Last year the UK government took the encouraging step of launching a consultation on their plans to ban the ivory trade in the UK.
Though many people don’t realise it, some trade in ivory is still legal in the UK, for example, antique ivory produced before 1947. Alarmingly, recent evidence has revealed that the UK’s legal ivory market has been used as a cover for trade in illegal ivory.
That’s why we considered the consultation to be so important and encouraged our supporters to have their say too.
Now it’s time for action
It’s now been over two months since the consultation closed. More than 70,000 people took the time to submit their views, with the government reporting an initial ‘overwhelming majority’ supporting a UK ivory trade ban.
We also saw over 60,000 people sign our #StopIvoryTrade petition. It’s clear just how strongly people feel about this issue.
But so far, the government is yet to announce its plans. We’re still waiting to hear what they’re going to do to help stop the ivory trade.
We’re still hopeful the government will do the right thing, but with more African elephants being poached than born, every day we wait is a day too long.
Help us hold the government to account
We need to keep the issue high on the government’s agenda. By showing publically that we are still waiting for them to act, we can keep the pressure on.
That’s why we’re asking as many people as possible to tweet Defra – the Department for Environment, Food & Rural Affairs, who organised the consultation. Let’s show them that we’re not going to forget elephants, and that we’re relying on them to act quickly.

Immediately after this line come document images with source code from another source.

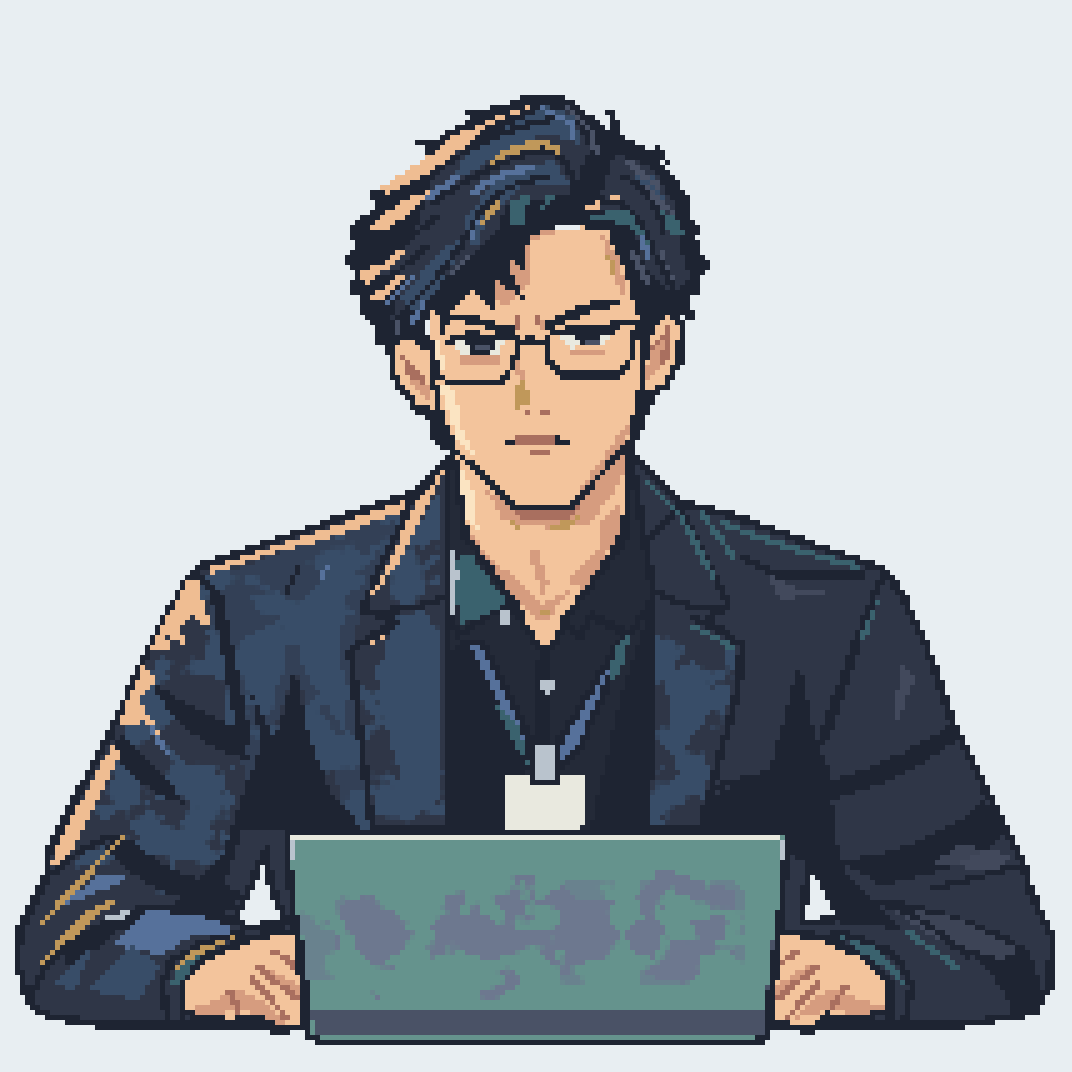
<!DOCTYPE html>
<html lang="en">
<head>
<meta charset="utf-8">
<title>Office worker at a laptop</title>
<style>
:root{--sky:#e8eef2;--ink:#1e2432;--coat:#2f3647;--blue:#384d68;--sheen:#56719b;--shirt:#242a38;--skin:#f3c49c;--blush:#d69c7f;--umber:#a96f5f;--glow:#fbe4c2;--rim:#efbd92;--ochre:#c0985a;--teal:#65938d;--deep:#3a626e;--mauve:#6d788f;--slate:#4a5266;--paper:#e9e9df;--steel:#b9c3cd}
html,body{margin:0;background:var(--sky)}
body{width:1072px;height:1072px;overflow:hidden}
svg{display:block;shape-rendering:crispEdges}
.line{fill:none;stroke:var(--ink);stroke-width:6}
.sky{fill:var(--sky)}.ink{fill:var(--ink)}.coat{fill:var(--coat)}.blue{fill:var(--blue)}.sheen{fill:var(--sheen)}
.shirt{fill:var(--shirt)}.skin{fill:var(--skin)}.blush{fill:var(--blush)}.umber{fill:var(--umber)}.glow{fill:var(--glow)}
.rim{fill:var(--rim)}.ochre{fill:var(--ochre)}.teal{fill:var(--teal)}.deep{fill:var(--deep)}.mauve{fill:var(--mauve)}
.slate{fill:var(--slate)}.paper{fill:var(--paper)}.steel{fill:var(--steel)}
.outlined{stroke:var(--ink);stroke-width:7;stroke-linejoin:round}
.strand{fill:none;stroke-width:6}
.s-rim{stroke:var(--rim)}.s-blue{stroke:var(--blue)}.s-sheen{stroke:var(--sheen)}.s-deep{stroke:var(--deep)}.s-slate{stroke:var(--slate)}.s-blush{stroke:var(--blush)}.s-umber{stroke:var(--umber)}.s-ochre{stroke:var(--ochre)}
</style>
</head>
<body>
<svg width="1072" height="1072" viewBox="0 0 1072 1072" role="img" aria-label="Pixel art of a stern man with glasses, a dark blazer and a blank badge, sitting behind a teal laptop">
<defs>
<filter id="pixels" filterUnits="userSpaceOnUse" x="0" y="0" width="1075" height="1075" color-interpolation-filters="sRGB">
<feFlood x="2" y="2" width="1" height="1"/>
<feComposite x="0" y="0" width="5" height="5"/>
<feTile result="grid"/>
<feComposite in="SourceGraphic" in2="grid" operator="in"/>
<feMorphology operator="dilate" radius="2"/>
</filter>
<filter id="mottle" x="0" y="0" width="1" height="1" color-interpolation-filters="sRGB">
<feTurbulence type="fractalNoise" baseFrequency=".018 .022" numOctaves="5" seed="8"/>
<feColorMatrix values="0 0 0 0 0 0 0 0 0 0 0 0 0 0 0 30 0 0 0 -15"/>
<feComposite in="SourceGraphic" operator="in"/>
<feComposite in="SourceGraphic" operator="in"/>
</filter>
<clipPath id="body-clip"><path id="body" d="M447 460L410 495 330 522 200 567 185 582 142 662 110 735 80 790 50 850 45 880 20 930 18 965 28 1000 45 1015 100 1025H960L1035 1012 1050 985 1052 935 1030 890 1022 860 985 790 950 715 932 660 905 600 885 570 860 562 740 518 680 502 630 455Z"/></clipPath>
</defs>
<g id="artwork" filter="url(#pixels)">
<rect class="sky" width="1075" height="1075"/>

<g id="blazer">
<use href="#body" class="coat outlined"/>
<g clip-path="url(#body-clip)">
<path class="blue" opacity=".45" d="M205 580L410 505 360 615 350 660 372 825 350 820 295 670 250 800 215 640Z"/>
<path class="blue" filter="url(#mottle)" d="M205 575L425 495 350 650 372 830 240 830 200 900 70 880 140 690Z"/>
<path class="blue" d="M312 590L352 568 340 640 348 735 322 700 300 660 292 610ZM180 775L160 735 205 790 150 800ZM240 640L280 620 285 660 262 730Z"/>
<path class="ink" d="M295 668L310 740 330 790 362 828H238L218 905 235 925 150 930 185 890 225 850 240 800 262 745 250 690 275 740ZM210 590L222 590 252 745 240 745ZM800 660L815 735 830 770 835 840 850 880 905 930 838 922 805 860 700 830 705 800 770 770Z"/>
<path class="ink" d="M150 680Q200 715 235 725L245 760Q180 740 150 680ZM120 735Q165 770 185 805 140 790 110 750ZM120 830Q160 875 240 890L235 910Q150 900 105 850ZM60 940L140 905 210 900 120 930 70 970ZM860 625L870 620 830 735 820 745ZM950 725Q880 770 830 780L830 800Q910 780 960 735ZM985 800Q930 850 840 860L880 885Q970 870 1010 830ZM850 895Q960 905 1030 950L1045 1000 1020 1020 990 970 930 925Z"/>
<path class="rim" d="M208 568L330 527 412 498 400 512 330 538 250 560 212 574ZM190 578L204 572 200 595 212 630 190 615 180 628 188 645 166 635 172 652 150 650 158 632ZM144 664L156 680 140 700 160 735 145 722 120 725 130 695ZM112 745L121 755 90 815 66 862 50 866 62 835Z"/>
<path class="ochre" d="M40 925L75 880 125 835 95 870 65 900ZM38 965L80 915 130 892 85 925 55 960Z"/>
<path class="sheen" d="M110 945L150 910 205 917 240 932 195 935 160 955 130 948ZM150 720L170 755 155 745ZM318 580L330 558 326 580ZM60 905L100 875 130 878 80 900Z"/>
<path class="blue" d="M85 990L130 945 160 965 140 1000ZM55 985L95 940 75 990Z"/>
<path class="steel" d="M105 918L130 910 122 923Z"/>
<path class="slate" opacity=".7" d="M885 905L960 920 1020 950 1000 960 930 935ZM960 845L1010 855 1000 870 930 865ZM900 660L915 680 895 725ZM765 570L800 590 840 590 780 600Z"/>
<path class="strand s-deep" d="M720 523L790 548 862 568M876 600L862 640M905 930L960 970M700 510L735 560"/>
<path class="line" d="M185 580Q205 570 215 600L245 760M885 570L860 630 820 740M45 880Q75 850 115 835M30 1000Q40 960 90 930M300 565L285 595M740 555L775 575 865 575M880 900Q930 920 970 960M965 735L880 765M1022 865L930 890M240 830L220 890M705 790L800 765M712 815L790 795"/>
</g>
<path class="sky outlined" d="M266 850L235 920 248 927 287 924 271 885ZM808 866L802 924 840 918 822 882Z"/>
</g>

<g id="shirt">
<path class="shirt" d="M447 465L630 455 655 590 650 830H447Z"/>
<path class="ink" d="M465 640L520 735 530 830H450V650ZM535 660H552V745H535ZM650 610V830H590L620 700Z"/>
</g>

<g id="neck">
<path class="skin outlined" d="M452 440L460 520 500 590 545 655 585 600 625 530 632 430Z"/>
<path class="blush" d="M485 490L515 508H572L625 445 622 480 590 525 550 528 505 522ZM600 520L622 500 620 530 585 590 565 580 600 550ZM465 525L500 570 515 575 540 605 570 590 545 625 515 600 490 575ZM535 545L548 580 545 600 530 560Z"/>
<path class="umber" d="M510 508H575L590 500 565 522H528Z"/>
<path class="ochre" d="M512 518L525 530 508 526ZM548 528L580 515 570 530ZM538 608H549V616H538Z"/>
<path class="glow" d="M460 465L472 485 478 530 465 520Z"/>
<path class="skin" d="M530 620L560 620 545 650Z"/>
</g>

<g id="collar">
<path class="shirt outlined" d="M447 470L455 465 465 535 520 612 505 605 458 635 447 605ZM632 450L625 540 565 620 580 640 590 615 630 635 652 600 650 530Z"/>
<path class="deep" d="M468 550L508 605 470 622ZM452 560L470 555 478 610 460 628Z"/>
<path class="steel" d="M449 535L458 570 456 620 448 605ZM499 610H510V623H499Z"/>
<path class="line" d="M515 612L545 657 572 612M536 660V745"/>
<path class="steel" d="M541 681H555V690L548 696 541 690Z"/>
</g>

<g id="lapels">
<path class="coat outlined" d="M447 462L412 500 362 608 395 622 350 650 372 828H447ZM630 455L680 505 728 605 706 620 742 645 738 690 700 828H648L653 590Z"/>
<path class="blue" filter="url(#mottle)" d="M440 490L370 606 402 622 356 652 376 825H443ZM655 600L736 648 732 690 696 824H652Z"/>
<path class="blue" d="M375 665L400 640 442 630V800L410 810 390 740ZM665 670L705 680 720 700 675 760ZM390 595L412 560 425 590 405 605Z"/>
<path class="rim" d="M444 470L418 500 382 575 366 604 400 560 425 510ZM352 648L395 632 370 645Z"/>
<path class="strand s-deep" d="M645 480L680 515 715 580M690 625L735 648"/>
<path class="line" d="M362 610Q400 615 445 597M350 650L395 625M655 590Q700 618 730 605M742 645L690 615M447 465V830M632 460L653 590 648 830M680 505L650 540"/>
</g>

<g id="lanyard">
<path class="sheen outlined" d="M467 645L482 642 530 740V770L518 752ZM632 628L615 650 557 745V770L578 752Z"/>
<path class="deep" d="M492 700L520 730 530 768 515 745ZM615 645L632 628 622 665 608 690Z"/>
<rect class="paper" x="503" y="776" width="81" height="52" rx="4"/>
<path class="ink" d="M528 772H562V785H528Z"/>
<rect class="steel" x="534" y="745" width="21" height="33"/>
</g>

<g id="head">
<path class="ink" d="M425 405L440 405 455 455 432 442ZM632 400L656 394 648 415 640 438 628 440Z"/>
<path class="skin outlined" d="M388 340L410 335 432 345 438 412 418 410 395 380ZM650 320L668 313 682 325 680 360 665 388 638 396Z"/>
<path class="umber" d="M398 347L412 365 425 380 425 400 408 378ZM672 322L670 360 648 378 652 345Z"/>
<path class="blush" d="M408 380L430 385 432 403ZM650 350L665 338 658 370 645 385Z"/>
<path class="skin" d="M425 250L630 220 645 320 640 390 630 440 572 505H515L455 448 430 385Z"/>
<path class="line" d="M430 345L437 405 455 450 515 506H572L630 442 641 390 645 320"/>
<path class="glow" d="M437 380L455 390 462 430 480 465 458 442ZM434 345L440 340 445 370 436 365Z"/>
<path class="blush" d="M575 498L626 442 630 420 618 435ZM470 280L535 233 565 230 530 240 528 285 505 305ZM600 230L620 260 627 305 610 270Z"/>
<path class="ochre" d="M604 250L617 263 612 278ZM515 358L525 385 531 402 516 410 514 392 520 380Z"/>
<path class="blush" d="M512 330L522 335 516 352 525 380 514 370ZM540 316L548 322 540 332Z"/>
<path class="strand s-umber" d="M524 412H531M541 412H549"/>

<g id="eyes">
<path class="paper" d="M448 341L475 334 505 339 500 354 460 353ZM560 335L585 327 613 331 606 345 570 348Z"/>
<path class="ink" d="M464 337H495L492 355H472ZM574 329H604L600 347H580Z"/>
<path class="slate" d="M474 346H490V352H474ZM583 338H598V344H583Z"/>
<path class="line" d="M446 343L470 334 508 339M558 334L585 326 616 331"/>
<path class="strand s-blush" d="M460 360H498M570 353H607"/>
</g>
<path id="brows" class="ink" d="M440 312L468 315 515 327 512 334 465 323ZM542 323L590 302 622 297 620 304 590 313 546 331Z"/>
<path id="frown" class="strand s-umber" d="M518 315V330M539 314V325"/>
<g id="glasses">
<path class="line" d="M430 343L437 373 449 384H500L513 366 518 340 497 334M518 343L530 339 546 343M546 334L550 363 562 375H619L631 358 637 323 548 332M637 323L650 328M430 343L424 335"/>
</g>
<path class="line" d="M504 445L522 438H552L570 443"/>
<path class="strand s-umber" d="M516 440H555M528 453H549"/>
</g>

<g id="hair">
<path class="ink" d="M390 350L374 342 372 320 360 316 363 298 349 296 355 270 344 262 356 243 346 230 375 207 371 193 392 180 420 163 428 150 413 141 437 138 470 118 465 112 510 103 530 94 565 96 600 122 609 130 609 116 601 108 614 110 622 136 645 148 660 147 669 164 656 160 673 176 692 202 688 215 703 228 696 236 701 255 710 265 700 275 702 290 690 299 695 321 675 314 660 318 654 338 640 322 630 290 622 265 608 232 575 225 548 228 530 237 522 255 527 278 514 262 506 258 524 299 505 288 495 276 494 312 474 290 455 305 443 335 436 310 428 312 425 350 409 335Z"/>
<path class="coat" d="M440 160L520 120 570 112 590 150 570 195 520 200 480 250 430 290 390 320 405 280 370 275 420 220ZM615 155L650 165 675 205 680 250 690 275 670 295 645 270 632 215 595 210Z"/>
<path class="blue" d="M480 140L545 106 575 115 580 145 545 132 500 155 440 190ZM465 220L500 175 555 160 570 185 520 185 490 215 475 250ZM400 300L440 250 470 235 440 285 415 315ZM630 165L660 180 665 205 640 190Z"/>
<path class="rim" d="M424 160L455 135 515 110 545 102 490 124 460 150 430 172 388 193 380 188ZM362 232L400 202 445 185 410 212 385 232ZM358 275L405 240 425 222 400 258 366 285ZM365 300L392 278 405 275 380 300ZM582 208L610 197 625 198 600 208Z"/>
<path class="ochre" d="M500 150L540 138 562 148 560 155 535 147 490 164ZM480 228L488 207 504 193 495 215Z"/>
<path class="deep" d="M510 228L512 200 530 193 524 225ZM540 215L545 198 555 195ZM590 218L625 205 645 230 650 250 625 225ZM655 205L678 220 685 238 665 230Z"/>
<path class="strand s-sheen" d="M540 108L570 122 575 140M470 195Q500 170 535 168M385 305L415 275M478 215L470 240M425 200L460 175M640 235L650 260M412 325L425 300"/>
<path class="strand s-slate" d="M565 105L590 130 597 155M625 160L660 188M660 250L672 285M635 180L675 215M490 265L498 245M450 275L470 255M400 320L395 335M630 250L650 285"/>
<path class="line" d="M580 215Q590 165 615 140M575 205Q580 165 545 150 490 160 430 205M555 118Q490 130 435 172L385 205M550 177Q500 180 475 220 450 270 405 310M510 205Q490 250 490 300M600 200Q640 200 655 255L680 300M440 215L375 265M430 245L365 298M620 175Q655 190 665 235"/>
</g>

<g id="hands">
<path class="skin outlined" d="M181 1012L180 985 205 955 250 938 305 928V1028L275 1030 250 1016 230 1022ZM770 930L820 937 865 957 890 985 888 1012 830 1020 812 1031 770 1022Z"/>
<path class="blush" d="M190 1010L240 990 262 1000 285 1025 262 1018 240 1008 210 1018ZM260 965L300 985V1000ZM885 1008L830 990 812 1000 790 1020 812 1015 830 1008 855 1016ZM775 985L810 965 780 1003Z"/>
<path class="strand s-umber" d="M274 950L298 968M256 965L298 1000M250 975L288 1020M228 988L240 1012M800 950L777 965M818 965L776 1000M822 978L788 1018M848 985L828 1012"/>
<path class="line" d="M262 1018L280 1030M815 1026L830 1012"/>
</g>
<g id="cuffs">
<path class="coat outlined" d="M168 1022L162 985 172 960 205 942 240 934 252 938 205 957 183 980 184 1022ZM905 1022L912 985 895 955 860 938 832 933 828 938 868 958 890 984 890 1022Z"/>
<path class="ochre" d="M172 968L200 946 238 936 205 952 182 975Z"/>
<path class="deep" d="M168 985L185 962 205 952 180 982ZM838 936L875 948 900 970 905 985 885 968Z"/>
</g>

<g id="laptop">
<path class="teal outlined" stroke-width="9" d="M288 832H786V858L776 965 766 1038 756 1041H318L309 1035 299 960 288 862Z"/>
<path class="mauve" filter="url(#mottle)" d="M340 905L380 890 430 910 450 880 550 875 575 900 640 895 660 868 735 890 730 945 745 970 690 985 600 965 520 985 485 1005 430 985 380 1000 335 960Z"/>
<path class="mauve" filter="url(#mottle)" opacity=".6" d="M300 890H350V980H305ZM560 880H745V985H560Z"/>
<path class="mauve" d="M350 925L375 910 395 930 405 950 375 968 355 945ZM455 930L480 912 500 925 525 930 520 950 485 962ZM625 930L650 915 665 930 655 960 630 950ZM690 920L725 915 725 940 700 940Z"/>
<path class="slate" d="M311 1012H767L763 1036H316Z"/>
<path class="paper" d="M291 833H782V840H291Z"/>
<path class="steel" d="M288 840H293V860H288ZM782 840H787V860H782Z"/>
<path class="slate" d="M770 938H775L764 1010H767Z"/>
<path class="line" d="M300 940L308 1015M779 925L767 1015"/>
</g>
</g>
</svg>
</body>
</html>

Sending a tweet is really easy – we’ve even prepared the message for you to send. So all you need to do is click the button, and you’ll be taken through to Twitter ready to send.
If you’re not on Twitter, you can still play a huge part. Please share this article with friends or family to help us spread the word.
The UK must play no part in the elephant poaching crisis. Now is the time for the government to take action to tackle the illegal ivory trade.